Apps and Desktops in the Cloud? How passé!

It’s time for space computing – or in this case desktops as a service in space. The news: NASA has adopted Citrix XenDesktop 4 to deliver virtual desktops as a service to astronauts, whether on the ground or in the International Space Station. It was this deployment that enabled the recent first tweet from space.

I must admit that when I first heard about this I wondered what all the fuss was about, at least from a technology perspective. Then I realized there might be a couple of challenges delivering a virtual desktop to space: bandwidth and end-to-end latency.

Transmission to and from the ISS uses the KuBand (which you may have previously encountered if you own a police radar detector). With KuBand, NASA can drive transmissions at high power, delivering greater fidelity, enabling smaller dish sizes, and transmission over greater distances. It also offers high bandwidth. So, there’s a good link layer. I could anticipate some challenges with TCP window sizes, but assuming the boffins at NASA had those under control, the session and presentation layers were easy: NASA uses Citrix Branch Repeater for WAN Optimization between the ground and space station, and Citrix HDX™ technology to deliver the virtual desktops, both of which do a great job of reducing resource requirements and enhancing the delivery of a remote “high def” desktop experience.

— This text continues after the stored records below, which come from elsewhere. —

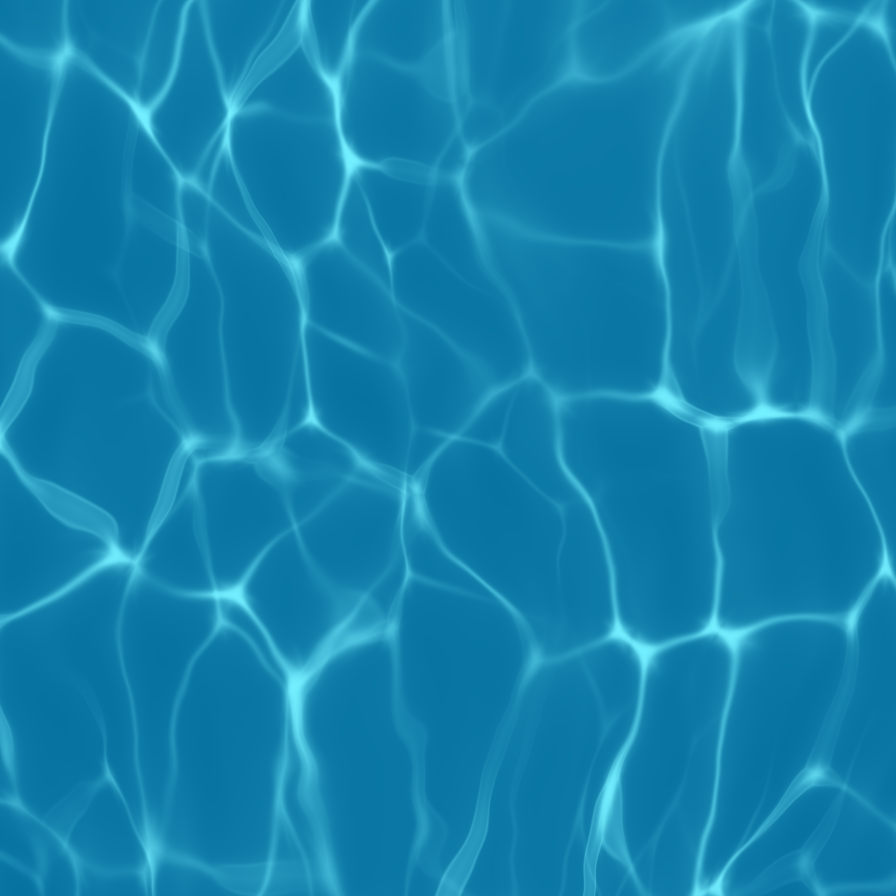
Give the GLSL for this texture, as a Shadertoy shader.

```glsl
// Sunlit pool water: a tall, wavering net of caustic light over deep blue.

vec2 hash2(vec2 p) {
    vec3 q = fract(p.xyx * vec3(0.1031, 0.1030, 0.0973));
    q += dot(q, q.yzx + 33.33);
    return fract((q.xx + q.yz) * q.zy);
}

// Two independent channels of smooth value noise
vec2 noise2(vec2 p) {
    vec2 cell = floor(p), f = fract(p);
    f = f * f * (3.0 - 2.0 * f);
    vec2 low = mix(hash2(cell), hash2(cell + vec2(1, 0)), f.x);
    vec2 high = mix(hash2(cell + vec2(0, 1)), hash2(cell + vec2(1, 1)), f.x);
    return mix(low, high, f.y);
}

// Distances to the three nearest scattered seeds, in rising order
vec3 nearestSeeds(vec2 p) {
    vec2 cell = floor(p);
    vec3 near = vec3(9.0);
    for (int y = -2; y <= 2; y++) {
        for (int x = -2; x <= 2; x++) {
            vec2 id = cell + vec2(x, y);
            float d = length(id + 0.02 + 0.96 * hash2(id + 57.0) - p);
            if (d < near.x) near = vec3(d, near.xy);
            else if (d < near.y) near = vec3(near.x, d, near.y);
            else near.z = min(near.z, d);
        }
    }
    return near;
}

// Light focused along cell borders, strongest where borders meet
float caustics(vec2 p) {
    vec3 near = nearestSeeds(p);
    float border = near.y - near.x;
    float corner = near.z - near.x;
    vec2 vary = noise2(p * 1.9 + 21.0);

    // Thin broken threads spread into pale ribbons with lit rims
    float spread = smoothstep(0.5, 0.85, vary.x);
    float width = mix(0.04, 0.14, spread);
    float power = mix(0.08, 0.5, smoothstep(0.2, 0.85, vary.y));
    float thread = exp(-pow(border / width, 2.0)) * (1.0 - spread);
    float ribbon = 0.4 * smoothstep(width, width * 0.75, border);
    float rim = 0.3 * exp(-pow((border - width * 0.8) / 0.02, 2.0));
    float line = power * (thread + spread * (ribbon + rim));

    // Small hot knots and a faint haze around every border
    float knot = exp(-pow(corner / 0.1, 2.0)) * mix(0.1, 0.95, vary.y);
    float haze = 0.11 * exp(-border * 5.5);
    return line + knot + haze;
}

void mainImage(out vec4 fragColor, in vec2 fragCoord) {
    vec2 uv = fragCoord / iResolution.y;

    // Ripples bend the straight borders into arcs and kinks
    vec2 bent = uv + 0.14 * (noise2(uv * 3.5 + 4.0) - 0.5);
    bent += 0.035 * (noise2(uv * 10.0 + 31.0) - 0.5);
    bent += 0.009 * (noise2(uv * 27.0 + 17.0) - 0.5);

    float light = caustics(bent * vec2(6.6, 4.0) + 3.0);

    // A finer, fainter net of tall strands that shows in patches
    vec2 patches = noise2(uv * vec2(3.2, 2.4) + 13.0);
    float faint = smoothstep(0.3, 0.85, patches.x);
    light += 0.6 * faint * caustics(bent.yx * vec2(4.2, 9.5) + 40.0);

    // Drawn-out vertical streaks and slow changes of depth
    float streak = noise2(bent * vec2(30.0, 4.0) + 8.0).x;
    light += 0.06 * streak * streak + 0.04 * patches.y;
    light += 0.03 * smoothstep(0.6, 1.0, uv.y);

    // Soft shoulder keeps the knots pale cyan
    light = min(light, 0.8) + 0.3 * (1.0 - exp(-max(light - 0.8, 0.0) / 0.3));
    vec3 deepWater = vec3(0.012, 0.437, 0.620);
    vec3 sunGain = vec3(0.41, 0.47, 0.36);
    fragColor = vec4(clamp(deepWater + sunGain * light, 0.0, 1.0), 1.0);
}
```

All told, I learned, NASA can deliver up to 3Mb/s to the ISS from earth, and up to 1 Mb/s from the ISS to earth – way more than you’d need for twitter, even if you were Chris Hoff. I imagined astronauts watching YouTube from the ISS on their XenDesktops…

The second challenge you’d expect is latency. Space is further away than the Cloud so a real WAN might be on the cards. I sat down to figure out the latency an astronaut might expect when working on a virtual desktop from the ISS:
The ISS is kept in Low Earth Orbit (LEO) between 278 km (173 mi) and 460 km (286 mi) altitude, and travels at an average speed of 27,724 km/h (17,227 mph), completing 15.7 orbits per day. So there would be absolutely no problem with delay then? Transmission over this distance is nearly instantaneous – less for example than the 1350 km between me and my XenDesktop in San Jose CA, as I type this blog.

Well, not quite: It turns out that latency is a very big deal to LEO communications not because of the vertical distance between a ground station and the ISS when it is directly overhead, but because of the need to encode, transmit, store and forward packets, and the disastrous effects of retransmission on throughput in a WAN. The enormous speed of the ISS leads to challenges because of the doppler effect, which requires a receiver to frequency shift as the ISS passes through the sky. Moreover the ISS remains visible for only 15-20 minutes per pass, before passing behind the earth. In the early days of the US Space Program they tracked satellite signals in sequence from each of a set of earth stations spaning the globe, relaying the signals back to the base station. Today communications from the LEO based ISS are relayed up to a set of geostationary satellites called TDRSS, which can continually track it.

The combination of significant latency (half a second to GEO and back) and the need to store and forward packets, led to an adaptation of TCP/IP to deal with the challenges of inter-planetary communications. The Delay Tolerant Networking concept (DTN) was initiated by Kevin Fall at Intel Research in 2002, and by now is capable of sustaining TCP/IP based communication with the ISS.

At the end of the day, the NASA folk tell me, there is about 1.5 seconds of latency from the ISS to earth and back. Though I’m sure I wouldn’t enjoy using XenDesktop with that latency, I now understand why we heard about the astronaut’s first tweet from space, rather than a video call via skype to his mum.